Top of RAW DATA

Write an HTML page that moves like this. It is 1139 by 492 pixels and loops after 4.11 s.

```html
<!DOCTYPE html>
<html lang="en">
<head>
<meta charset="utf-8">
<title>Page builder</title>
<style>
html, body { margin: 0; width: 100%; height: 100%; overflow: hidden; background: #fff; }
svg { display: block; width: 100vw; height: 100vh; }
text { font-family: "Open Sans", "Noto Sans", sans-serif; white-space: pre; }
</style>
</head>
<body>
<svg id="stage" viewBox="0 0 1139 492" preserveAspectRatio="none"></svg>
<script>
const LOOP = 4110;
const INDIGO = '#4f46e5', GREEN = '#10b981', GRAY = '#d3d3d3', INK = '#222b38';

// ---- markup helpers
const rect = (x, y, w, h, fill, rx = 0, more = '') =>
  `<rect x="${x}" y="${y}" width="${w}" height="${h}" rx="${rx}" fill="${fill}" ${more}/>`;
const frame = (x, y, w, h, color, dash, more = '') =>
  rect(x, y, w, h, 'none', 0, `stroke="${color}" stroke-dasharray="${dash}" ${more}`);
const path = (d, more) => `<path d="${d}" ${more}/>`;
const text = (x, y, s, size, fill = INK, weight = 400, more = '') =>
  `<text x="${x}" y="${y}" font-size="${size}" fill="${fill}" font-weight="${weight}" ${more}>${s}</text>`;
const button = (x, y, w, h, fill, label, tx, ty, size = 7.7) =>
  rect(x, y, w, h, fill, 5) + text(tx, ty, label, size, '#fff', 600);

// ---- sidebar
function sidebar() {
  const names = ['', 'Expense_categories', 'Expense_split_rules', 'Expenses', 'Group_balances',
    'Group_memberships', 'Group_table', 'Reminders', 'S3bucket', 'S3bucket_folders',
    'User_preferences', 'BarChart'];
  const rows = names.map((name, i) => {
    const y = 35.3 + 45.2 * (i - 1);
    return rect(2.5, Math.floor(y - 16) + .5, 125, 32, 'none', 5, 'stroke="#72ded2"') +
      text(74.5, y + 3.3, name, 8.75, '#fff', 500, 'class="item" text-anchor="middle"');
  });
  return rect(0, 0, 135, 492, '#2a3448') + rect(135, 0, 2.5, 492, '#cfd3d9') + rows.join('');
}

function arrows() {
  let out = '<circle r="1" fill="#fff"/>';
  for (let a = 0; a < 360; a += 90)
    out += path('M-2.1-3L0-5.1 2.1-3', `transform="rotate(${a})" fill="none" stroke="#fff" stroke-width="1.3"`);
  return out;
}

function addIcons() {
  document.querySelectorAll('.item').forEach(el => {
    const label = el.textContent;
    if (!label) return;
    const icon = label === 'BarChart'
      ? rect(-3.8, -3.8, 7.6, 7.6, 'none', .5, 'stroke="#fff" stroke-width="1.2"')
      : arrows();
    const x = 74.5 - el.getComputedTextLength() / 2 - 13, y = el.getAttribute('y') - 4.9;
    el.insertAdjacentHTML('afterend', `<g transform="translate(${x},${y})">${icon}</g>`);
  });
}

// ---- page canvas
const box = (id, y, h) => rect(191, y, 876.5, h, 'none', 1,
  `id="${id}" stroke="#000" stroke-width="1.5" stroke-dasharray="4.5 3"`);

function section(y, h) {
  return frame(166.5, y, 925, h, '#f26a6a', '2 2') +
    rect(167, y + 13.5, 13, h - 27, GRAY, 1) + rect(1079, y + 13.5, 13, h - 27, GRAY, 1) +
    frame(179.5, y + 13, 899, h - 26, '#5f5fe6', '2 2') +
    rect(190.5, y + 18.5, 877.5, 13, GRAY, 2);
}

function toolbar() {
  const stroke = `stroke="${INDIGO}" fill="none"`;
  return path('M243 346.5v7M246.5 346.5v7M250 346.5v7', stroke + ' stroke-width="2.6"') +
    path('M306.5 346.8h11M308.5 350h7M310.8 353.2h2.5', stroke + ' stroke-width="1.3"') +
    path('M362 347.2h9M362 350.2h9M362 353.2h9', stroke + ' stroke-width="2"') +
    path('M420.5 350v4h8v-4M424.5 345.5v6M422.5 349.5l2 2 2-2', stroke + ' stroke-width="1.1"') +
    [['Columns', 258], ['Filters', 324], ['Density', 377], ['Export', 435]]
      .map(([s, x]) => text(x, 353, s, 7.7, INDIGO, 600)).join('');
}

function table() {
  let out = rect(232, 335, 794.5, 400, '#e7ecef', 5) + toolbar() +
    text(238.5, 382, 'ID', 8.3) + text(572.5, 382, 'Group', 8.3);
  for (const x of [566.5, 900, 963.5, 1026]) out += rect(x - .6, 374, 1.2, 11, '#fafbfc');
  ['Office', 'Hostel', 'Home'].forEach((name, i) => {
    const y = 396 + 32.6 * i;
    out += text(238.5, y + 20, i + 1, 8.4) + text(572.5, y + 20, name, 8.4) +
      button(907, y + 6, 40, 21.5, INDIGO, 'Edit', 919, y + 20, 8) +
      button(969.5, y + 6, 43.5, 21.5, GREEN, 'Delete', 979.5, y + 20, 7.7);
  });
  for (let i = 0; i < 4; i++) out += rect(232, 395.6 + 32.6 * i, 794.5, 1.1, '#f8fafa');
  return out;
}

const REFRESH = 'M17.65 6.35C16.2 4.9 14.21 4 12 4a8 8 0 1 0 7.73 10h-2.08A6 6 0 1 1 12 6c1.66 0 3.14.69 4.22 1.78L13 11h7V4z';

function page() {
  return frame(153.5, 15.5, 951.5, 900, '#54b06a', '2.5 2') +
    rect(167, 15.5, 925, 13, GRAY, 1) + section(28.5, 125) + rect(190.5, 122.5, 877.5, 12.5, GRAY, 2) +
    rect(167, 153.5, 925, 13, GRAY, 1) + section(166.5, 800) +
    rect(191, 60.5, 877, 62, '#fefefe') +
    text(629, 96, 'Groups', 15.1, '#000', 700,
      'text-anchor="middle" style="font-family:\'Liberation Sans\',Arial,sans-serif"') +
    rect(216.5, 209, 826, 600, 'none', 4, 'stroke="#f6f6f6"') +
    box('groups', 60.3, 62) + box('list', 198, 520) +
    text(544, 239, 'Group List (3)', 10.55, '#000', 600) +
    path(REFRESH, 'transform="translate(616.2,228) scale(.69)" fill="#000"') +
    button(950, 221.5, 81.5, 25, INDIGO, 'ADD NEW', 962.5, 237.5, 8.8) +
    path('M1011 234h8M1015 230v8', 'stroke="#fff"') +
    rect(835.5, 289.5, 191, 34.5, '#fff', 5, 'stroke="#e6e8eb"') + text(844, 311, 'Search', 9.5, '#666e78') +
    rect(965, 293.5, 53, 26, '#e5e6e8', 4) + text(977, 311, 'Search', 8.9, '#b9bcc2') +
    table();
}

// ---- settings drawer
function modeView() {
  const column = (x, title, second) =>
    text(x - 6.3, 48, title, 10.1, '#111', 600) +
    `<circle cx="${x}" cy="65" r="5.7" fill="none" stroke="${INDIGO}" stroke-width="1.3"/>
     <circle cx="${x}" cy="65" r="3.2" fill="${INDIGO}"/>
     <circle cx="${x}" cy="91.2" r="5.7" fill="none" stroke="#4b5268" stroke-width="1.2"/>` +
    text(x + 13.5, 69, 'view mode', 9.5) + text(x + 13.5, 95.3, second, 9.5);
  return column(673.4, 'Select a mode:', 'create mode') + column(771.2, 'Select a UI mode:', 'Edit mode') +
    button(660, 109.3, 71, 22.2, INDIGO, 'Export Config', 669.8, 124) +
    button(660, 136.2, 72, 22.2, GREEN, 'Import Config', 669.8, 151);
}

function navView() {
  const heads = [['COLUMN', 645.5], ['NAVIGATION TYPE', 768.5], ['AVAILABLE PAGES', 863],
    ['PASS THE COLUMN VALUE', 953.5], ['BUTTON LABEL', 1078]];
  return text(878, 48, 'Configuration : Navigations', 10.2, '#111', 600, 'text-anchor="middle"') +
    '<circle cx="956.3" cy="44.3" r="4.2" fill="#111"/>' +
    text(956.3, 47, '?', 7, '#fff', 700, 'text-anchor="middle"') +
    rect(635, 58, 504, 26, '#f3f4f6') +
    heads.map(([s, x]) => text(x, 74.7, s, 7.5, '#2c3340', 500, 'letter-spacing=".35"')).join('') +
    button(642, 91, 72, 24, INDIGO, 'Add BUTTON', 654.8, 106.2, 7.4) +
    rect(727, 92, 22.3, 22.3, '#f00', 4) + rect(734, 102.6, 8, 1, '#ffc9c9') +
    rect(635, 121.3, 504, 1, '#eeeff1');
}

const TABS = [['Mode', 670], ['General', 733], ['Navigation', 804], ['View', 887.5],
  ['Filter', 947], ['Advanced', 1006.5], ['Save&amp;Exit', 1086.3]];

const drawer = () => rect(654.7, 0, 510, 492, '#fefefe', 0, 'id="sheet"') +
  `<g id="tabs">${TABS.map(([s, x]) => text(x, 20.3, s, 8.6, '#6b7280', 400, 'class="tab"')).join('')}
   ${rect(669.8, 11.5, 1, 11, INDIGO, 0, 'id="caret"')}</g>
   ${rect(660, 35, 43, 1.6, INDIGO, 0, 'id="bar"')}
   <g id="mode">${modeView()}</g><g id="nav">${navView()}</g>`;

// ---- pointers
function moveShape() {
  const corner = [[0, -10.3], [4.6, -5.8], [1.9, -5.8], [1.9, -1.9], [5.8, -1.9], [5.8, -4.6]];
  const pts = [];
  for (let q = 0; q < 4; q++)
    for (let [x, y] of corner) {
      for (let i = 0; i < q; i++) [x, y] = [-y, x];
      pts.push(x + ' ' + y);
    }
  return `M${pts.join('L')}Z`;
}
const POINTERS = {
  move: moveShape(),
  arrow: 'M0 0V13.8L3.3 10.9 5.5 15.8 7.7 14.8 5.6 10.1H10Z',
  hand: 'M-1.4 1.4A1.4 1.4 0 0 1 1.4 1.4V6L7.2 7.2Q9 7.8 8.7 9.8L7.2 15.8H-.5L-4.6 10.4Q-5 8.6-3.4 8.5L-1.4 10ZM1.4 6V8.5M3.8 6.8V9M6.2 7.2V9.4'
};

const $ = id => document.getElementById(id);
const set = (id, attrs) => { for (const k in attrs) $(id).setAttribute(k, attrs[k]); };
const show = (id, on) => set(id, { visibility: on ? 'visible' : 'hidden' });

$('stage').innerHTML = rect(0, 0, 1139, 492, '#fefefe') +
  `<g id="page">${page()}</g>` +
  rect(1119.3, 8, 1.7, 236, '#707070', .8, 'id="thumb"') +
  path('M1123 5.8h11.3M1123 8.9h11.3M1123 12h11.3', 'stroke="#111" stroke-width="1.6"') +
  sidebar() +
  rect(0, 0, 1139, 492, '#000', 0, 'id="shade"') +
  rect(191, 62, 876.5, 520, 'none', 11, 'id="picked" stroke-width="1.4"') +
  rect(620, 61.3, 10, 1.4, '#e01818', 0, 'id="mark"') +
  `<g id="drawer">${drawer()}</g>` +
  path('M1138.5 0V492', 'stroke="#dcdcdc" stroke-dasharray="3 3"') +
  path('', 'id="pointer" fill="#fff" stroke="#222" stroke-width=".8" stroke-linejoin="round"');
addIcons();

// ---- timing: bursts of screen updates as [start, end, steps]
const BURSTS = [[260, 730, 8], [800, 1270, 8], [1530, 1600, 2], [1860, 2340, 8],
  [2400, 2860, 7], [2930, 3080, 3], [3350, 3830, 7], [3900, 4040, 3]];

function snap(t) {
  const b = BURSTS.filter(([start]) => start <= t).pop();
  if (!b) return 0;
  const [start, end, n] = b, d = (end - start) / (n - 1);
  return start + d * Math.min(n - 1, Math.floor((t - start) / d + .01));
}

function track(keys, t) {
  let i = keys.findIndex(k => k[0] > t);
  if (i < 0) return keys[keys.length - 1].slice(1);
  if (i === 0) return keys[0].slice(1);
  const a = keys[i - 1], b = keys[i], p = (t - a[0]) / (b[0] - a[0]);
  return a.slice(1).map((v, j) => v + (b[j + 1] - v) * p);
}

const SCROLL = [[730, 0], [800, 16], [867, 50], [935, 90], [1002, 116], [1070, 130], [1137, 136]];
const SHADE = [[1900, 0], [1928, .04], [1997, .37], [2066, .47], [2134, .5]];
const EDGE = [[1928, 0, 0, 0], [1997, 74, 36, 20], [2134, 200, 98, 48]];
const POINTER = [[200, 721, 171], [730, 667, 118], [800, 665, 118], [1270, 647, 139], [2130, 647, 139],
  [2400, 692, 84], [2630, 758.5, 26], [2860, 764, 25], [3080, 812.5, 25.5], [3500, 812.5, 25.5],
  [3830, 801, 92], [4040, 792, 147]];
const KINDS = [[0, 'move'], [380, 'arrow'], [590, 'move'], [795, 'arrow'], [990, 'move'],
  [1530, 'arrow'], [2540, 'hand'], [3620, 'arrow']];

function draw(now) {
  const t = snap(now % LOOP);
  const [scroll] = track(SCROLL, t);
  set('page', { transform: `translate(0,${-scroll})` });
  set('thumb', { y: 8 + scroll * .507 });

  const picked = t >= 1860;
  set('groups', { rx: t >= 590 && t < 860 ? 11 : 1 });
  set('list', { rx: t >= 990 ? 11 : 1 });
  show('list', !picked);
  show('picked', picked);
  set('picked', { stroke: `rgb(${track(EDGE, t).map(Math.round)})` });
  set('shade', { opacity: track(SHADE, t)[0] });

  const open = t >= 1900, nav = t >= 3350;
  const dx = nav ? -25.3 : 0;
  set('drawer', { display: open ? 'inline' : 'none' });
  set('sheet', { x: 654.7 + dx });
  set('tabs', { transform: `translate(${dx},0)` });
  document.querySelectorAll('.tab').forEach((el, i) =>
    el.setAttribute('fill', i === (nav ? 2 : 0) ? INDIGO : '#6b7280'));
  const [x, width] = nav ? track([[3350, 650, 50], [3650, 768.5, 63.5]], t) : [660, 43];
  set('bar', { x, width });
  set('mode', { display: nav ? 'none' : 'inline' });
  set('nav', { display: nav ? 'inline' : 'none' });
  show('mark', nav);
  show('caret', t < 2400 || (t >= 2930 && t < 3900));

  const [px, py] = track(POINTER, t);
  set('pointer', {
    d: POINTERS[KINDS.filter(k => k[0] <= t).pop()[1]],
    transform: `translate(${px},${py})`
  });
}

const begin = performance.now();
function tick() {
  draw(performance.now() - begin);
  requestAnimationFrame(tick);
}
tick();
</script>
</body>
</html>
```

Bottom of RAW DATA

TASK BRIEF: What lines above contain the word "show"? Return each such line.

EXPECTED OUTPUT:
const show = (id, on) => set(id, { visibility: on ? 'visible' : 'hidden' });
  show('list', !picked);
  show('picked', picked);
  show('mark', nav);
  show('caret', t < 2400 || (t >= 2930 && t < 3900));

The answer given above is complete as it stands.